Wraths and Vengeances of Hera
In her marriage, she was rightfully jealous and angered with her husband's infidelities. And because she was unable to punish him, she instead threw her wrath at Zeus' lovers. There are dozen of myths about Hera's persecution. She threw her wrath at semi-god Heracles, where she had turned his life upside down. Hera was pursuing Leto, mother of Apollo and Artemis, in order to prevent her from giving birth. She had sent couple of her minions to kill her. She was also responsible for destroying mortal princess Semele who was pregnant with Dionysus. Later Hermes helped Zeus to stitch Dionysus into his thigh. After his birth, Hera chased the god of pleasure constantly, forcing him to wander from place to place. She also found out about an affair of her servant Io and Zeus. When approached the couple, Zeus turned Io into cow to hide her. But, Hera was suspicious and demanded that Zeus give the cow to her as a gift. Then she put her away, under guard by one-hundred eyed Argos. She also stressed her wrath at Aiakos, the king of Aigina, and his whole country by poisoning country's water source.
Hera supported the Greeks during Trojan war, because she was angry at Paris for not picking her as "the fairest" of goddesses. According to Iliad, she even went to support the Greeks on the battlefield in her chariot alongside Athena. Hera motivated the Greeks by shouting so loud, as it were fitfy men shouting with all they have got. She even seduced Zeus and made love to him into exhaustion, in order to make him fall asleep. When asleep, the gods intervened the battlefield to support the Greeks, even though Zeus gave direct orders not to engage.

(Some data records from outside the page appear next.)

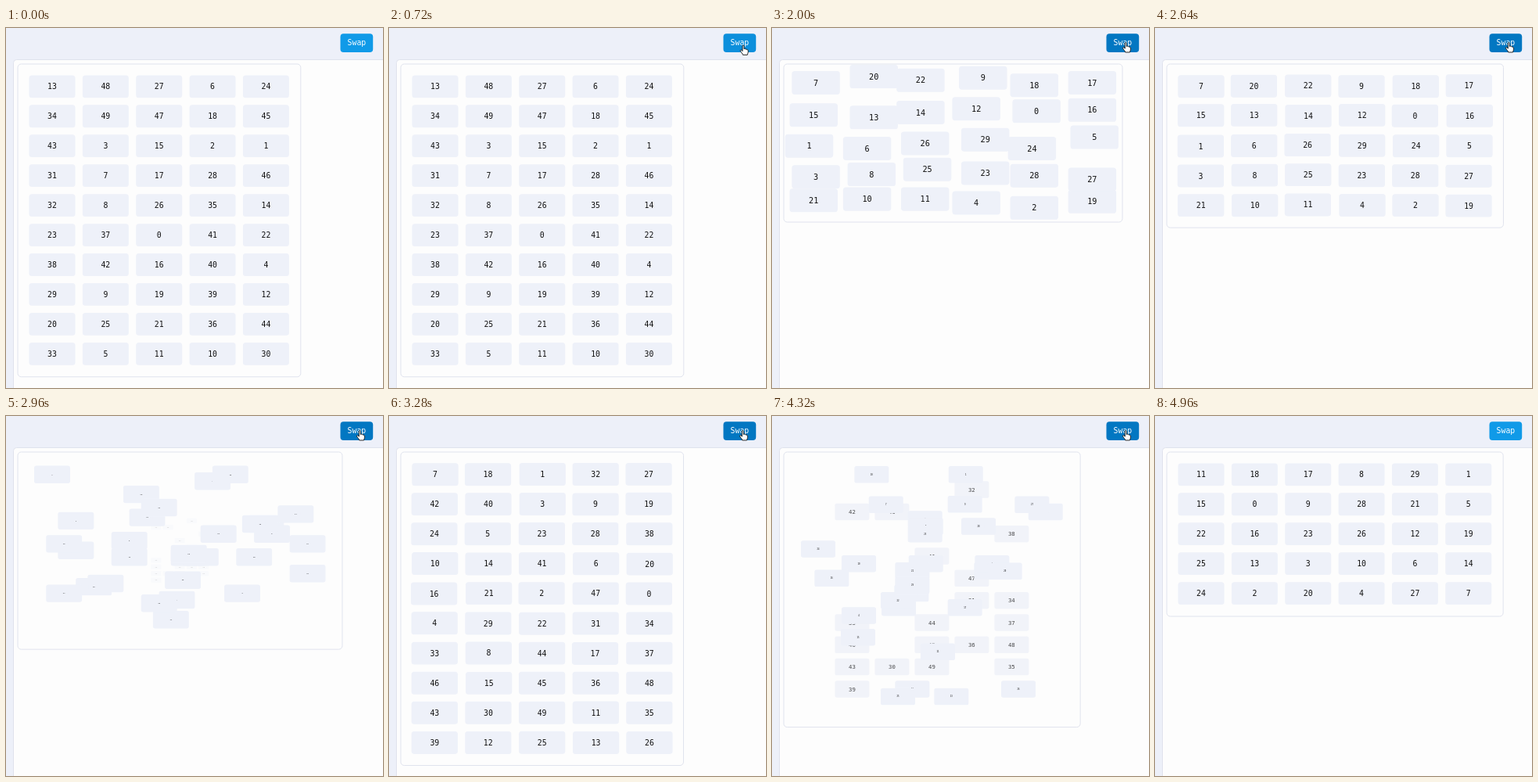
These frames come from a looping animation (482x460 px, 5.2 s). An HTML page with a canvas:

```html
<!DOCTYPE html>
<html lang="en">
<head>
<meta charset="utf-8">
<title>Swap grid</title>
<style>
  html, body { margin: 0; width: 100%; height: 100%; overflow: hidden; background: #edf0f9; }
  canvas { display: block; width: 482px; height: 460px; }
</style>
</head>
<body>
<canvas id="stage"></canvas>
<script>
const W = 482, H = 460, LOOP = 5200, MOVE = 650;
const TILE_W = 59, TILE_H = 28.8, STEP_X = 68.35, STEP_Y = 37.95;
const PANEL_X = 14.8, PANEL_Y = 45.7, PAD = 14.7;
const FONT = '"DejaVu Sans Mono", "Noto Sans Mono", monospace';

const canvas = document.getElementById('stage');
const ctx = canvas.getContext('2d');
const dpr = window.devicePixelRatio || 1;
canvas.width = W * dpr;
canvas.height = H * dpr;

function layout(cols, order) {
  const items = order.split(' ').map(Number);
  const rows = items.length / cols;
  const w = PAD * 2 + cols * STEP_X - (STEP_X - TILE_W);
  const h = PAD * 2 + rows * STEP_Y - (STEP_Y - TILE_H);
  const spots = new Map(items.map((n, i) => [n, {
    x: PANEL_X + PAD + TILE_W / 2 + (i % cols) * STEP_X,
    y: PANEL_Y + PAD + TILE_H / 2 + Math.floor(i / cols) * STEP_Y
  }]));
  return { w, h, spots, center: { x: PANEL_X + w / 2, y: PANEL_Y + h / 2 } };
}

const layouts = [
  layout(5, '13 48 27 6 24 34 49 47 18 45 43 3 15 2 1 31 7 17 28 46 32 8 26 35 14 ' +
    '23 37 0 41 22 38 42 16 40 4 29 9 19 39 12 20 25 21 36 44 33 5 11 10 30'),
  layout(6, '7 20 22 9 18 17 15 13 14 12 0 16 1 6 26 29 24 5 3 8 25 23 28 27 21 10 11 4 2 19'),
  layout(5, '7 18 1 32 27 42 40 3 9 19 24 5 23 28 38 10 14 41 6 20 16 21 2 47 0 ' +
    '4 29 22 31 34 33 8 44 17 37 46 15 45 36 48 43 30 49 11 35 39 12 25 13 26'),
  layout(6, '11 18 17 8 29 1 15 0 9 28 21 5 22 16 23 26 12 19 25 13 3 10 6 14 24 2 20 4 27 7')
];
const swaps = [1493, 2635, 3988];

// time, x, y of the pointer tip
const pointerPath = [
  [620, 455.5, 32], [640, 455, 30], [720, 453, 22], [800, 452.3, 18.6],
  [4530, 452.3, 18.6], [4560, 457, 14], [4640, 470, 1], [4710, 479, -14]
];
const hoverIn = 690, hoverOut = 4600, hoverFade = 100;

const clamp = v => Math.min(1, Math.max(0, v));
const lerp = (a, b, p) => a + (b - a) * p;
const mix = (a, b, p) => ({ x: lerp(a.x, b.x, p), y: lerp(a.y, b.y, p) });

// cubic-bezier(.8, -.4, .4, 1.4)
function ease(t) {
  if (t <= 0 || t >= 1) return clamp(t);
  const curve = (a, b, s) => 3 * (1 - s) * (1 - s) * s * a + 3 * (1 - s) * s * s * b + s * s * s;
  let lo = 0, hi = 1;
  for (let i = 0; i < 30; i++) {
    const mid = (lo + hi) / 2;
    if (curve(.8, .4, mid) < t) lo = mid; else hi = mid;
  }
  return curve(-.4, 1.4, lo);
}

function box(x, y, w, h, r, fill, stroke) {
  ctx.beginPath();
  ctx.roundRect(x, y, w, h, r);
  if (fill) { ctx.fillStyle = fill; ctx.fill(); }
  if (stroke) { ctx.strokeStyle = stroke; ctx.lineWidth = 1; ctx.stroke(); }
}

function label(text, x, y, color) {
  ctx.font = '500 9.8px ' + FONT;
  ctx.textAlign = 'center';
  ctx.textBaseline = 'alphabetic';
  ctx.fillStyle = color;
  ctx.fillText(text, x, y + 3.5);
}

function tile(n, at, scale, alpha = 1) {
  if (scale <= 0 || alpha <= 0) return;
  ctx.save();
  ctx.globalAlpha = Math.min(1, alpha);
  ctx.translate(at.x, at.y);
  ctx.scale(scale, scale);
  box(-TILE_W / 2, -TILE_H / 2, TILE_W, TILE_H, 3.5, '#eef1f9');
  label(n, 0, 0, '#111');
  ctx.restore();
}

function drawGrid(t) {
  let k = swaps.filter(s => t >= s).length;
  const to = layouts[k], from = layouts[Math.max(0, k - 1)];
  const p = k ? ease((t - swaps[k - 1]) / MOVE) : 1;
  box(PANEL_X + .2, PANEL_Y + .3, lerp(from.w, to.w, p), lerp(from.h, to.h, p), 4.5, null, '#e0e3ee');

  // tiles that leave or enter pass through the centre of the smaller grid
  const stay = [];
  for (let n = 0; n < 50; n++) {
    const a = from.spots.get(n), b = to.spots.get(n);
    if (a && b) stay.push(n);
    else if (a) tile(n, mix(a, to.center, p), 1 - p, 1 - p);
    else if (b) tile(n, mix(from.center, b, p), p, p);
  }
  for (const n of stay) {
    const at = mix(from.spots.get(n), to.spots.get(n), p);
    tile(n, at, 1 - p);
    tile(n, at, p);
  }
}

function drawButton(t) {
  const h = clamp((t - hoverIn) / hoverFade) - clamp((t - hoverOut) / hoverFade);
  const color = `rgb(${lerp(16, 2, h)},${lerp(154, 119, h)},${lerp(232, 194, h)})`;
  box(427.5, 7.3, 41.7, 23.6, 4, color);
  label('Swap', 448.4, 18.8, '#fff');
}

const hand = new Path2D('M-1 1C-1-.3 1-.3 1 1V5C1.6 4.2 3 4.4 3.1 5.3C3.8 4.8 4.8 5.2 4.8 6' +
  'C5.6 5.6 6.2 6.1 6.2 7V9C6.2 10.4 5.2 10.9 5.2 12.4H-.6C-.8 10.8-2.6 9.4-3.7 7.4' +
  'C-4.2 6.4-3 5.6-2.2 6.4L-1 7.6Z');
const arrow = new Path2D('M0 0V10.5L2.5 8.2L4.1 12L5.8 11.2L4.2 7.6H7.5Z');

function drawPointer(t) {
  const i = pointerPath.findIndex(k => k[0] > t);
  if (i < 1) return;
  const [t0, x0, y0] = pointerPath[i - 1], [t1, x1, y1] = pointerPath[i];
  const p = (t - t0) / (t1 - t0);
  const over = t >= hoverIn && t < hoverOut;
  ctx.save();
  ctx.translate(lerp(x0, x1, p), lerp(y0, y1, p));
  ctx.lineWidth = .9;
  ctx.lineJoin = 'round';
  ctx.fillStyle = over ? '#fff' : '#111';
  ctx.strokeStyle = over ? '#111' : '#fff';
  const shape = over ? hand : arrow;
  ctx.fill(shape);
  ctx.stroke(shape);
  ctx.restore();
}

function draw(t) {
  ctx.setTransform(dpr, 0, 0, dpr, 0, 0);
  ctx.fillStyle = '#edf0f9';
  ctx.fillRect(0, 0, W, H);
  box(9.5, 40.5, W, H, 4, '#fdfdfd', '#dfe2ed');
  drawGrid(t);
  drawButton(t);
  drawPointer(t);
}

const start = performance.now();
function tick() {
  draw((performance.now() - start) % LOOP);
  requestAnimationFrame(tick);
}
tick();
</script>
</body>
</html>
```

Hera was also heavily involved in the myth of Jason and the Golden Fleece, where she helped Jason, but only so far, until her plot against Pelias was successful. Then she abandoned him. In another myth, Hera was furious at Zeus for having birth to Athena on his own. Therefore she, without the help of Zeus, gave birth to Hephaestus. But unlike Athena who was beautiful and wise, Hephaestus turned out to be lame and deformed. He was not appreciated and was casted from Olympus. However, he later forced the gods to invite him back to Olympus when he had sent his mother a gift. It was a magical golden chair with invisible feathers. Surprised by the gift, Hera sat on the chair and triggered the trap. She was bound by the chair and no one, except Hephaestus, was able to release her. The gods were later, with the help of Dionysus, able to convince Hephaestus to let her go in exchange for him to return home and marry Aphrodite.